French researchers analyzed the effect of fall-prevention exercises on senior’s risk of falls and fall-related injuries. Overall, exercise programs reduced falls that caused injuries by 37%, falls that cause serious injuries by 43%, and broken bones by 61%.
Fall risk is determined by several things: physical fitness level, mental and emotional well-being and chronological age. Simply being an “older adult” does not mean you are at risk for falls. What has been proven is that balance and exercise programs reduce the risk of fall-related serious injury.
Balance and Injury: although balance training is the mainstay of fall prevention programs, any exercise that improves endurance, muscle strength and flexibility can help prevent falls and related injuries. Multi-component exercises provide the following:
*Faster reaction Time: this helps you keep yourself upright
*Improve coordination: this can help you “roll” rather than “crash” as you go down
*More muscle: stronger and larger muscles can buffer the impact to protect bones and soft tissue
*Stronger bones: resistance training strengthens bones and stronger bones are more resistance to fractures
*Better brain function: regular exercise helps maintain brain function as we age.
Clearer thinking may help avoid situations that increase fall risk.
Are you susceptible for falls? Take this quick test to determine if you need to add fall preventions exercises to you program. How long can you balance on each leg?
Single Leg Balance Test:
–28 seconds 25-30 years old
–22 seconds 30-35 years old
–16 seconds 40 years old
–12 seconds 45 years old

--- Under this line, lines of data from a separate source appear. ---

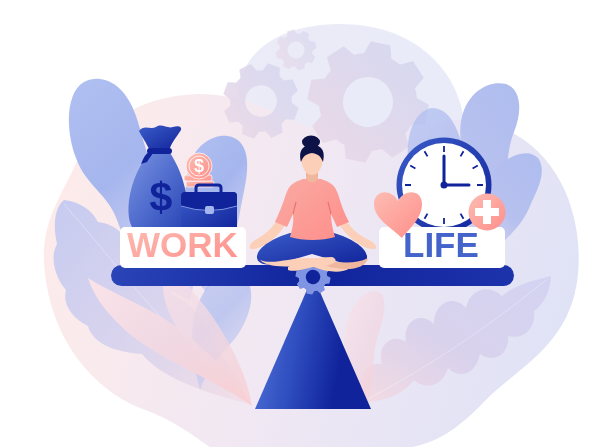
<!DOCTYPE html>
<html lang="en">
<head>
<meta charset="utf-8">
<title>Work and life balance</title>
<style>
:root {
  --navy: #10239b;
  --blue: #3b5cc8;
  --sky: #a5b6ee;
  --lilac: #dcdcf4;
  --blush: #fbe3e4;
  --coral: #ff8e8a;
  --salmon: #f9aaa3;
  --skin: #fbcfb8;
  --skin-shade: #f0b79f;
  --hair: #0d1247;
  --white: #fff;
}
html, body { margin: 0; background: var(--white); overflow: hidden; }
svg { display: block; width: 612px; height: 447px; }
.label { font: 700 35px "Liberation Sans", Arial, sans-serif; }
.money { font: 700 41px "Liberation Sans", Arial, sans-serif; fill: var(--navy); text-anchor: middle; }
.coin-mark { font: 700 18px "Liberation Sans", Arial, sans-serif; fill: var(--white); text-anchor: middle; }
.white { fill: var(--white); }
.navy { fill: var(--navy); }
.skin { fill: var(--skin); }
.hair { fill: var(--hair); }
.vein { fill: none; stroke: var(--white); stroke-opacity: .3; }
.s0 { stop-color: var(--blush); }
.s1 { stop-color: var(--lilac); }
.s2 { stop-color: var(--sky); }
.s3 { stop-color: var(--blue); }
.s4 { stop-color: var(--navy); }
.s5 { stop-color: var(--salmon); }
.s6 { stop-color: var(--coral); }
</style>
</head>
<body>
<svg viewBox="0 0 612 447" role="img" aria-label="A woman meditates on a balanced scale between work and life">
  <defs>
    <linearGradient id="blob-fill" x1="0" y1=".4" x2="1" y2=".6">
      <stop offset="0" stop-color="#fdebea"/><stop offset=".45" stop-color="#f1e8f3"/><stop offset="1" stop-color="#dfe2f6"/>
    </linearGradient>
    <linearGradient id="cloud-fill" x1="0" y1="0" x2="1" y2=".4">
      <stop offset="0" stop-color="#ecebf8"/><stop offset="1" stop-color="#e9ebf8"/>
    </linearGradient>
    <linearGradient id="leaf-blue" x1="0" y1="0" x2=".5" y2="1">
      <stop offset="0" stop-color="#b1c0f1"/><stop offset=".5" class="s2"/><stop offset="1" stop-color="#d8d5f1"/>
    </linearGradient>
    <linearGradient id="leaf-right" x1="1" y1="0" x2=".3" y2="1">
      <stop offset="0" stop-color="#aebcef"/><stop offset=".5" stop-color="#b7c1ef"/><stop offset="1" stop-color="#e5ddf0"/>
    </linearGradient>
    <linearGradient id="leaf-mist" x1="0" y1="0" x2="1" y2="1">
      <stop offset="0" stop-color="#c6cbf0"/><stop offset=".6" stop-color="#dcd5ed"/><stop offset="1" stop-color="#f3dfe7"/>
    </linearGradient>
    <linearGradient id="leaf-blush" x1="0" y1="0" x2="1" y2="1">
      <stop offset="0" stop-color="#fae3e8"/><stop offset=".5" stop-color="#f0d8e3"/><stop offset="1" stop-color="#f8cfd2"/>
    </linearGradient>
    <linearGradient id="leaf-oak" x1="1" y1="0" x2="0" y2="1">
      <stop offset="0" stop-color="#d3d3f2"/><stop offset=".55" stop-color="#d9d2ec"/><stop offset="1" stop-color="#f3dbe3"/>
    </linearGradient>
    <linearGradient id="gear-fill" x1="0" y1="1" x2="1" y2="0">
      <stop offset="0" stop-color="#ecd9e6"/><stop offset="1" stop-color="#d3d8f2"/>
    </linearGradient>
    <linearGradient id="royal" x1="0" y1="0" x2="1" y2="1">
      <stop offset="0" class="s3"/><stop offset="1" class="s4"/>
    </linearGradient>
    <linearGradient id="beam-fill" x1="0" x2="1">
      <stop offset="0" stop-color="#2a45b8"/><stop offset=".5" class="s4"/><stop offset="1" stop-color="#1d33ab"/>
    </linearGradient>
    <linearGradient id="stand-fill" x1="0" y1=".4" x2="1" y2=".6">
      <stop offset="0" stop-color="#4f70d6"/><stop offset=".35" stop-color="#304fc0"/><stop offset=".75" class="s4"/>
    </linearGradient>
    <linearGradient id="bag-fill" x1="0" y1="0" x2="1" y2="1">
      <stop offset="0" stop-color="#7d95e2"/><stop offset=".55" stop-color="#4a67cb"/><stop offset="1" stop-color="#2540b0"/>
    </linearGradient>
    <linearGradient id="coral-fill" x1="0" y1="0" x2="1" y2="1">
      <stop offset="0" stop-color="#fcbdb3"/><stop offset="1" class="s6"/>
    </linearGradient>
    <linearGradient id="sweater-fill" x1="0" y1="0" x2="1" y2="1">
      <stop offset="0" class="s5"/><stop offset="1" class="s6"/>
    </linearGradient>
    <g id="gear-teeth">
      <path id="tooth-pair" d="M-15-44-10-60H10L15-44ZM-15 44-10 60H10L15 44Z"/>
      <use href="#tooth-pair" transform="rotate(45)"/>
      <use href="#tooth-pair" transform="rotate(90)"/>
      <use href="#tooth-pair" transform="rotate(135)"/>
    </g>
    <mask id="gear-mask" maskUnits="userSpaceOnUse" x="-62" y="-62" width="124" height="124">
      <g fill="#fff" transform="rotate(12)">
        <use href="#gear-teeth"/>
        <circle r="49"/>
        <circle r="25" fill="#000"/>
      </g>
    </mask>
    <g id="gear" mask="url(#gear-mask)"><rect x="-62" y="-62" width="124" height="124"/></g>
    <path id="minute-tick" d="M0-39V-36"/>
    <g id="hour-ticks">
      <path d="M0-39V-33M39 0H33M0 39V33M-39 0H-33"/>
    </g>
  </defs>

  <g id="backdrop">
    <path fill="url(#cloud-fill)" d="M238 110C232 62 268 25 338 24C412 23 458 68 464 122L430 190H250Z"/>
    <path fill="url(#blob-fill)" d="M44 262C42 226 58 200 72 172C92 128 136 96 198 94C262 94 292 130 346 134C404 138 432 112 484 122C552 138 584 206 578 274C572 338 528 362 492 394C462 424 440 448 388 450H214C194 436 176 422 148 411C92 392 48 336 44 262Z"/>
  </g>

  <g id="gears" fill="url(#gear-fill)">
    <use href="#gear" transform="translate(368 102) scale(1)"/>
    <use href="#gear" transform="translate(261 101) rotate(8) scale(.63)" opacity=".9"/>
    <use href="#gear" transform="translate(296 50) rotate(18) scale(.34)" opacity=".7"/>
  </g>

  <g id="left-foliage">
    <path fill="url(#leaf-blue)" d="M190 300C150 284 128 252 117 220C108 194 86 186 76 158C65 130 66 92 84 82C104 72 126 86 136 116C146 146 150 176 172 200C194 226 200 264 190 300Z"/>
    <path fill="url(#leaf-blue)" d="M188 270C190 226 180 196 190 164C198 138 226 128 240 142C254 158 244 188 240 212C236 240 220 264 206 292Z"/>
    <path fill="url(#leaf-mist)" d="M248 404C196 390 160 376 142 354C112 352 92 342 88 326C72 318 62 304 66 290C54 276 50 256 57 244C52 222 56 206 64 200C80 202 92 210 98 222C116 224 130 238 134 254C156 260 170 276 172 294C196 306 212 330 218 352C234 368 244 386 248 404Z"/>
    <path class="vein" d="M64 204C110 256 164 330 244 400"/>
    <path fill="url(#leaf-blue)" opacity=".65" d="M200 390C190 350 188 318 204 292C214 274 234 266 246 278C258 294 248 324 232 342C218 358 206 372 200 390Z"/>
    <path fill="url(#leaf-blush)" d="M252 406C214 378 148 356 119 324C100 306 92 290 88 278C120 298 158 310 188 336C214 358 238 382 252 406Z"/>
    <path fill="url(#leaf-blush)" opacity=".8" d="M252 406C214 372 176 338 166 304C160 286 164 268 170 252C178 280 202 298 220 328C236 354 248 380 252 406Z"/>
  </g>

  <g id="right-foliage">
    <path fill="url(#leaf-blue)" opacity=".7" d="M452 244C424 222 408 190 408 158C406 132 416 110 432 108C452 108 460 134 466 160C472 190 468 220 452 244Z"/>
    <path fill="url(#leaf-right)" d="M444 270C432 236 446 206 458 180C468 158 454 136 464 110C472 90 490 80 506 84C522 90 522 112 514 132C506 152 510 166 500 190C490 218 468 236 460 270Z"/>
    <path fill="url(#leaf-right)" d="M456 272C464 232 472 200 488 178C502 158 526 146 538 158C548 172 536 192 530 206C522 226 508 236 496 250C486 262 478 272 470 284Z"/>
    <path fill="url(#leaf-oak)" d="M362 402C354 378 366 362 382 364C376 346 392 332 406 342C402 322 420 310 434 324C434 302 454 294 466 308C470 288 490 284 502 296C516 284 536 280 551 276C550 292 544 304 534 311C536 328 524 340 508 336C510 354 494 364 480 354C476 374 460 380 448 368C442 388 424 390 414 380C404 394 384 402 362 402Z"/>
    <path class="vein" d="M366 400C426 368 482 332 546 280"/>
    <path fill="url(#leaf-blush)" opacity=".75" d="M366 404C344 382 338 346 350 314C358 294 374 286 382 294C390 312 376 334 374 354C372 374 374 390 366 404Z"/>
  </g>

  <g id="money-bag">
    <path fill="url(#bag-fill)" d="M151 150C140 164 132 180 129 200C127 218 130 230 140 234H180C190 230 190 214 187 198C184 180 178 164 168 150Z"/>
    <path fill="url(#royal)" d="M150 151C146 142 142 137 139 131C144 124 150 130 156 127C162 123 167 129 173 127C179 125 182 127 181 130C176 138 171 143 169 151Z"/>
    <rect x="147" y="148" width="25" height="6" rx="3" class="navy"/>
    <path class="navy" d="M150 151C144 155 143 160 141 164L147 162C149 158 152 156 153 152Z"/>
    <text class="money" x="161" y="211">$</text>
  </g>

  <g id="coins">
    <g fill="url(#coral-fill)" stroke="#fff" stroke-width=".7">
      <rect x="186" y="181" width="28" height="6" rx="2"/>
      <rect x="184" y="175" width="28" height="6" rx="2"/>
      <circle cx="199" cy="166" r="13"/>
    </g>
    <circle cx="199" cy="166" r="10" fill="none" stroke="#fff" stroke-width=".8"/>
    <text class="coin-mark" x="199" y="172">$</text>
  </g>

  <g id="briefcase">
    <path d="M196 193V188Q196 185 199 185H218Q221 185 221 188V193" fill="none" stroke="#10239b" stroke-width="3"/>
    <rect x="181" y="192" width="56" height="40" rx="4" fill="url(#royal)"/>
    <path class="navy" d="M181 196Q181 192 185 192H233Q237 192 237 196V206Q209 215 181 206Z"/>
    <path d="M181 206Q209 215 237 206" fill="none" stroke="#7f96e2"/>
    <rect x="205" y="206" width="9" height="8" rx="2" fill="#a5b6ee"/>
  </g>

  <g id="clock">
    <circle cx="444" cy="185" r="47.5" fill="url(#royal)"/>
    <circle cx="444" cy="185" r="42" class="white"/>
    <g transform="translate(444 185)" fill="none" stroke="#10239b" stroke-width="1.8">
      <use href="#hour-ticks"/>
      <use href="#hour-ticks" transform="rotate(30)"/>
      <use href="#hour-ticks" transform="rotate(60)"/>
      <path d="M0 0V-29M0 0H25" stroke-width="3" stroke-linecap="round"/>
    </g>
    <circle cx="444" cy="185" r="3.5" class="navy"/>
  </g>

  <g id="scale">
    <path fill="url(#stand-fill)" d="M313 276 371 409H255Z"/>
    <rect x="111" y="265" width="403" height="21" rx="10.5" fill="url(#beam-fill)"/>
    <use href="#gear" transform="translate(313 277) scale(.29)" fill="#7f94e2"/>
  </g>

  <g id="labels">
    <rect x="120" y="227" width="126" height="41" rx="5" class="white"/>
    <text class="label" x="127" y="257" fill="url(#coral-fill)">WORK</text>
    <rect x="379" y="227" width="126" height="41" rx="5" class="white"/>
    <text class="label" x="403" y="257" fill="#4463cb">LIFE</text>
  </g>

  <g id="health">
    <path fill="url(#coral-fill)" d="M402 238C392 228 374 219 374 204C374 190 391 188 398 201C404 189 422 189 422 204C422 218 410 228 402 238Z"/>
    <circle cx="487" cy="212" r="18.5" fill="url(#coral-fill)"/>
    <path class="white" d="M483 200H491V208H499V216H491V224H483V216H475V208H483Z"/>
  </g>

  <g id="woman">
    <g id="hands" class="skin">
      <path d="M277 220C271 230 263 236 255 240C250 243 248 248 251 249C258 250 266 244 272 240C278 235 283 229 286 223Z"/>
      <path d="M346 220C352 230 360 236 369 240C375 243 378 248 375 249C367 250 359 244 353 240C347 235 342 229 338 223Z"/>
    </g>
    <path fill="url(#royal)" d="M290 233C274 238 259 246 257 256C256 264 266 266 278 264L312 254L346 264C358 266 368 264 367 256C365 246 350 238 334 233Z"/>
    <path class="skin" d="M260 260C272 265 290 258 306 258C322 258 336 262 350 268C342 274 326 272 314 267C296 265 270 270 260 260Z"/>
    <path fill="#f0b79f" d="M318 258C334 262 352 266 368 258C366 268 350 271 336 268C328 268 322 263 318 258Z"/>
    <path class="skin" d="M288 267C298 261 316 257 332 257C340 260 334 266 320 266C308 267 296 273 288 270Z"/>
    <path fill="url(#sweater-fill)" d="M303 179C294 182 289 185 286 194C283 204 279 213 275 222L287 227L293 214C294 223 292 230 290 237C303 241 322 241 335 237C333 230 331 223 331 214L337 227L349 222C344 213 341 204 338 194C335 185 330 182 321 179Z"/>
    <path d="M293 214 296 202M331 214 328 202" fill="none" stroke="#e97574" stroke-width="1.2"/>
    <path fill="#f0b79f" d="M306 167H318V179Q312 186 306 179Z"/>
    <path class="skin" d="M301 156C301 168 306 175 312 175C318 175 323 168 323 156C320 148 304 148 301 156Z"/>
    <path class="hair" d="M301 162C298 149 304 145 312 145C320 145 326 149 323 162C321 157 319 154 312 153C305 154 303 157 301 162Z"/>
    <ellipse cx="311" cy="142" rx="9" ry="6.5" class="hair"/>
  </g>
</svg>
</body>
</html>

— 9 seconds 50 years old
— 8 seconds 55 years old
— 7 seconds 60 years old
— 6 seconds 65 years old
— 4 seconds 70 years old